[RAW DATA]
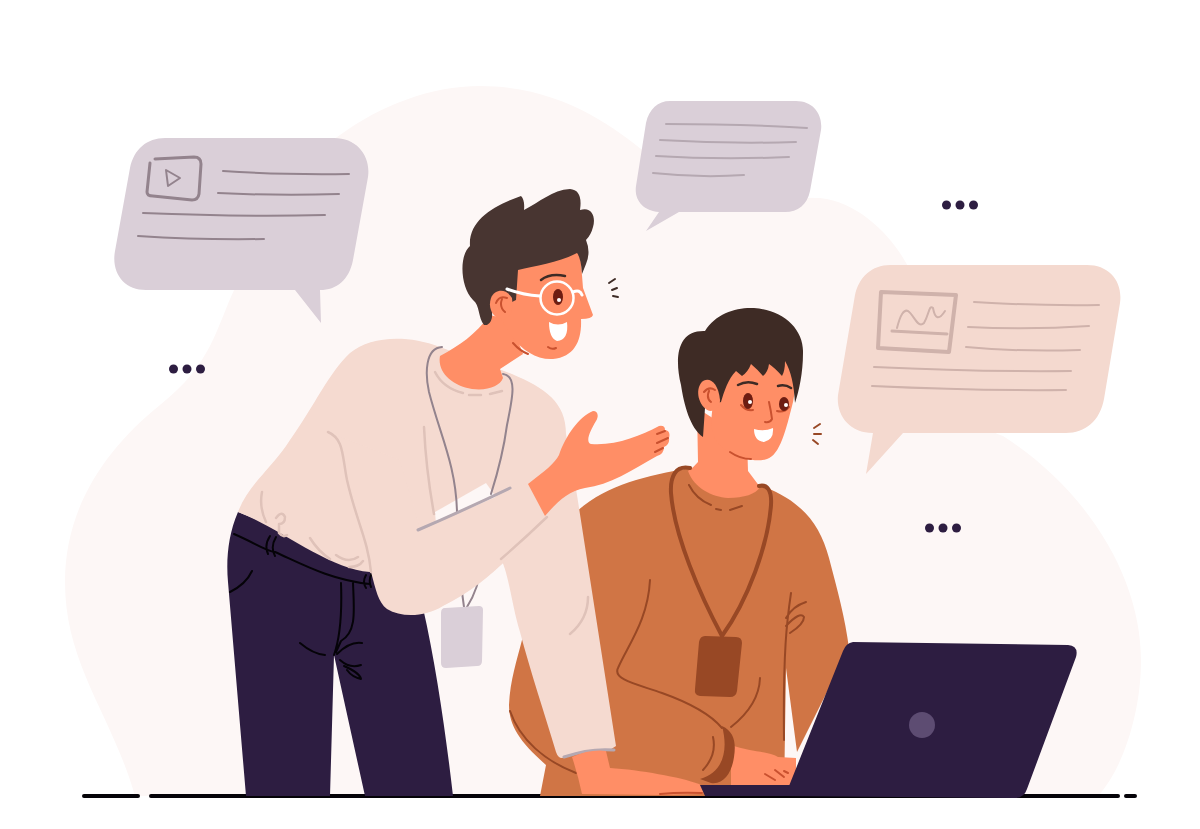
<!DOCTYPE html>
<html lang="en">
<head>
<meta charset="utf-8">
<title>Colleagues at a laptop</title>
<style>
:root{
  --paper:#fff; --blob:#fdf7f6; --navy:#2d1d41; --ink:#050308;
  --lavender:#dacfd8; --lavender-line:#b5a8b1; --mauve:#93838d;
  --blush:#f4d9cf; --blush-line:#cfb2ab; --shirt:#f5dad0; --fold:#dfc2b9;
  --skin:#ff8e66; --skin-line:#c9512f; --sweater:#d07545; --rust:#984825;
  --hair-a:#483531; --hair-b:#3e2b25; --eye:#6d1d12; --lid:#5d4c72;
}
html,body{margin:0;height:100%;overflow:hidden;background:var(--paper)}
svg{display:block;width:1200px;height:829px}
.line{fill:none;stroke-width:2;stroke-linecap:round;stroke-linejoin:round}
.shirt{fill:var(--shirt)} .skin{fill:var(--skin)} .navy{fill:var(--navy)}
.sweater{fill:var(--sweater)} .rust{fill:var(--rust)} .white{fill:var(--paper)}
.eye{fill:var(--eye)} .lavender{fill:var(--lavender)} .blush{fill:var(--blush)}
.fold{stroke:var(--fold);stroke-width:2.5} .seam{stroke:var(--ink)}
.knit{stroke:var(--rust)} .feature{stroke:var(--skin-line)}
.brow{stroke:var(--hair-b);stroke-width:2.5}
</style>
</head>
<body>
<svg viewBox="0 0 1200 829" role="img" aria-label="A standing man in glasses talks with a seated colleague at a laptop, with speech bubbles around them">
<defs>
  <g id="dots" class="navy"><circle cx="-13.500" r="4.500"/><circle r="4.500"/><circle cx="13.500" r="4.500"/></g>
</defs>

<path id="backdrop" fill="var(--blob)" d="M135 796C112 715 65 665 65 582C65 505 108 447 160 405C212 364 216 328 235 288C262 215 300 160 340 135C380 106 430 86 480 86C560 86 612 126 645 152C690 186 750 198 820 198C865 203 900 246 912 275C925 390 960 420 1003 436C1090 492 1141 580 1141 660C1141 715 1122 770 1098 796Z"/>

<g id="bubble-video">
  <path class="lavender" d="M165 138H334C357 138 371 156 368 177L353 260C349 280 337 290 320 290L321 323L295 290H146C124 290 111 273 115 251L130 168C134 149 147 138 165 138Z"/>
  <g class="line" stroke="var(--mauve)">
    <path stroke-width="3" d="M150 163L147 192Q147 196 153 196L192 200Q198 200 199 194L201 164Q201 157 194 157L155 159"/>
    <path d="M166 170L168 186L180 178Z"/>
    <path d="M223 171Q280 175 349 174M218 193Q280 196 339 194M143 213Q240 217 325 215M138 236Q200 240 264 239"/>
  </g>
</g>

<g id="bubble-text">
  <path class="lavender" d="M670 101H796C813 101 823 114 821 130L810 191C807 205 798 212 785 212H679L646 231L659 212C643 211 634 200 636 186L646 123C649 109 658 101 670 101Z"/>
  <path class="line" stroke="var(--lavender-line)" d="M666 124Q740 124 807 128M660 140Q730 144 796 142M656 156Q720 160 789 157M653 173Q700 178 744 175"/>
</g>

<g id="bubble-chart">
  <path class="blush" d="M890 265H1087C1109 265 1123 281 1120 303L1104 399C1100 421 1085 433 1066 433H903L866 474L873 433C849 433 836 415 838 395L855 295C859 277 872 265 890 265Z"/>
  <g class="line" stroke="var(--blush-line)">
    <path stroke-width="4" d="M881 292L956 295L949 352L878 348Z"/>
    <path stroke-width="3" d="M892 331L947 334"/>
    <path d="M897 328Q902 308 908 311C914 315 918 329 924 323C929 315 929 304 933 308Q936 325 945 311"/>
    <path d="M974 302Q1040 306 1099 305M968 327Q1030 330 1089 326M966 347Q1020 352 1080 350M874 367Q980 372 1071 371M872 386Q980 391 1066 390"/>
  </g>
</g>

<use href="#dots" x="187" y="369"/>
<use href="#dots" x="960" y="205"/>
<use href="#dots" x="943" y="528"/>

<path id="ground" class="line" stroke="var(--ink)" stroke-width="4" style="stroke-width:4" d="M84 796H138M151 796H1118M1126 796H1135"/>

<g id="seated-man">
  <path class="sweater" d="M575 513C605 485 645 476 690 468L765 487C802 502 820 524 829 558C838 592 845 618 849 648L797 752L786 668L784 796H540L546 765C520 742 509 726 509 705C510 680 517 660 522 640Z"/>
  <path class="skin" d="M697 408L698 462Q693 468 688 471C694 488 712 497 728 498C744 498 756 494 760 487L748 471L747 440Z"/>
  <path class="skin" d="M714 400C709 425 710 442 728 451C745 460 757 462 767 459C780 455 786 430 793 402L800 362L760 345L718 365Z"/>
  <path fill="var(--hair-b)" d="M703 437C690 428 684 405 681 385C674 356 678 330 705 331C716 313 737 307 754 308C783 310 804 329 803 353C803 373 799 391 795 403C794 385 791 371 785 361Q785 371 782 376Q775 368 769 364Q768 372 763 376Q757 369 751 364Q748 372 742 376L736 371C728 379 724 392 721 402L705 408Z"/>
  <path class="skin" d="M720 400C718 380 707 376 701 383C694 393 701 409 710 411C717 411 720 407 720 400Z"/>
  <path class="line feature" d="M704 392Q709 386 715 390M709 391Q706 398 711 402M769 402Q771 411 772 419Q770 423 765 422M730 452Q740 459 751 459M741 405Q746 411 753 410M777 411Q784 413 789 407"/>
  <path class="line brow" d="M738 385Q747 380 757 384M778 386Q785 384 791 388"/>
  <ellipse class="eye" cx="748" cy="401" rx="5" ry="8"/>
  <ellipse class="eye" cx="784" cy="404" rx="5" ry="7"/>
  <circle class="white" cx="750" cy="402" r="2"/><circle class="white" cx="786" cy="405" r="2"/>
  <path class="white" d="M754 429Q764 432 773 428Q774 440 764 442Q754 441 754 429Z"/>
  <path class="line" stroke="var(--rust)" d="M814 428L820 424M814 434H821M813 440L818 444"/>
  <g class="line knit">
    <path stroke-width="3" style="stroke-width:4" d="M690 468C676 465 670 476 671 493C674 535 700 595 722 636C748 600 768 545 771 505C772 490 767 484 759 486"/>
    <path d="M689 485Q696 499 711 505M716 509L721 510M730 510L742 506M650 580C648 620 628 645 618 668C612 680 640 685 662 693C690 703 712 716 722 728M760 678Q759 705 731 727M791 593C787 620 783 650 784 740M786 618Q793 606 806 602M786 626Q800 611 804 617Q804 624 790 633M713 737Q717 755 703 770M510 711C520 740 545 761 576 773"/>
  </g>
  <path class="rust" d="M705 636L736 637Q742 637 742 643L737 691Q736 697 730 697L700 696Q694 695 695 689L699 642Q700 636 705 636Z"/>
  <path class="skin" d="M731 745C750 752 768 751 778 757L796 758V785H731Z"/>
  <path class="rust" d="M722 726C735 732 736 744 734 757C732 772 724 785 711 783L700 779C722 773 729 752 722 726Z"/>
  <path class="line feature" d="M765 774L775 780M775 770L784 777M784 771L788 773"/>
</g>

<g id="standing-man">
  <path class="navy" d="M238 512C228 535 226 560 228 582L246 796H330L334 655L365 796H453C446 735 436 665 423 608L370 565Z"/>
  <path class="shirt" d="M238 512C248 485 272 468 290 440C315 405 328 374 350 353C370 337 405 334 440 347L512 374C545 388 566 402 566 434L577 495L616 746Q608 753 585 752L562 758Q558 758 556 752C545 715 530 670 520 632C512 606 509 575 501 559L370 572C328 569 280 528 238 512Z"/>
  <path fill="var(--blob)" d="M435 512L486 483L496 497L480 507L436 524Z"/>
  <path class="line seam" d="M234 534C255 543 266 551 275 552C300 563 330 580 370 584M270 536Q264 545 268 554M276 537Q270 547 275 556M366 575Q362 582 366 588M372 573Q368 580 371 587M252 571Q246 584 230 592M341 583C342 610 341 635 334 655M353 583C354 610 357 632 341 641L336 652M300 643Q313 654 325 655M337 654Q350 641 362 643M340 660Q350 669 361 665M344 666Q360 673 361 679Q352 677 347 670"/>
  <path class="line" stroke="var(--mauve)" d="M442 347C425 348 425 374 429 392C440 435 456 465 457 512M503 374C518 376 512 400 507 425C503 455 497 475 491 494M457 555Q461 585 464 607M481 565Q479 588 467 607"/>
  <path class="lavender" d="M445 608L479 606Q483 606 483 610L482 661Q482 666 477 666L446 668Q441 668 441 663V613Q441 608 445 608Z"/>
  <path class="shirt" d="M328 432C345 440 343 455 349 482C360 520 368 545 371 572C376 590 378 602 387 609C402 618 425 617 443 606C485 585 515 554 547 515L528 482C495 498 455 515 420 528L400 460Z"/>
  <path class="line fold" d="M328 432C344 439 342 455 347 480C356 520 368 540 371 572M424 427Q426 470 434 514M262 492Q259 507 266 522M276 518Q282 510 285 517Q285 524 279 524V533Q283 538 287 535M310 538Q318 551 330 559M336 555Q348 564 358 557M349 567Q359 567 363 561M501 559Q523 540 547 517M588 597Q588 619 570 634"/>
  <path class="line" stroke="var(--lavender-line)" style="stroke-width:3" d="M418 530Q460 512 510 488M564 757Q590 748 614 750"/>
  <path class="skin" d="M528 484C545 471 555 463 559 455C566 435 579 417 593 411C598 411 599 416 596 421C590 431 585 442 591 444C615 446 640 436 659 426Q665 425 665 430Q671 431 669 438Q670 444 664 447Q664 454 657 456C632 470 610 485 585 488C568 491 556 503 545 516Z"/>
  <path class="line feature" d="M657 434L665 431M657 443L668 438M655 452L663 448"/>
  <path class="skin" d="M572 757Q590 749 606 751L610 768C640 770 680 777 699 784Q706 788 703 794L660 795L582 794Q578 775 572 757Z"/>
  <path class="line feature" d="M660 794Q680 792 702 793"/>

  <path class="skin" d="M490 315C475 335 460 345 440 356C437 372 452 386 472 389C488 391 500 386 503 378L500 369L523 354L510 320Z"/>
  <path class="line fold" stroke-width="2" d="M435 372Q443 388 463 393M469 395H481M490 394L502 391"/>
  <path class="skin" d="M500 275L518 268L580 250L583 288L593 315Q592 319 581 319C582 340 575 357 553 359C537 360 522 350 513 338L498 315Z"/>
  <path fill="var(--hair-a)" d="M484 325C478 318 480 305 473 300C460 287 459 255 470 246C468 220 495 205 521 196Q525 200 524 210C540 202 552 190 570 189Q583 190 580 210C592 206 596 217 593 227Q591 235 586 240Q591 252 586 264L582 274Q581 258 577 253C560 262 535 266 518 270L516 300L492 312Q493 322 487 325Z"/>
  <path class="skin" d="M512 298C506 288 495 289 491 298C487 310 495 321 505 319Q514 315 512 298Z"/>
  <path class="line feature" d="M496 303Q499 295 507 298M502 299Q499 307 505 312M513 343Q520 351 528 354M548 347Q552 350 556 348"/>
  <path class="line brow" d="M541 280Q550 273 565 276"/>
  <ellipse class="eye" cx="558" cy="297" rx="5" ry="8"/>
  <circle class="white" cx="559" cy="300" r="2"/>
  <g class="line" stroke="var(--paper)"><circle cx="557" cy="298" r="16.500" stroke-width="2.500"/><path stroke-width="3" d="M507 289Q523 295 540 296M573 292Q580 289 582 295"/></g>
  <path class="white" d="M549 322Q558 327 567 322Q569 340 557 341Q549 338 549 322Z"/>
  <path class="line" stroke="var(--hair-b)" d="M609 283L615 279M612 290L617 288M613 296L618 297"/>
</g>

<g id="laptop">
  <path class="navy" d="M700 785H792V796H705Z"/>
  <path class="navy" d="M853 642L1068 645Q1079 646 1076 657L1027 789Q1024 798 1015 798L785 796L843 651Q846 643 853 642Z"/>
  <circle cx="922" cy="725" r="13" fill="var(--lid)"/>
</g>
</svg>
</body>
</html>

[PROMPT]
Above are the records; copy each line from them that includes the string "laptop".

[SOLUTION FOR THIS EXERCISE]
<title>Colleagues at a laptop</title>
<svg viewBox="0 0 1200 829" role="img" aria-label="A standing man in glasses talks with a seated colleague at a laptop, with speech bubbles around them">
<g id="laptop">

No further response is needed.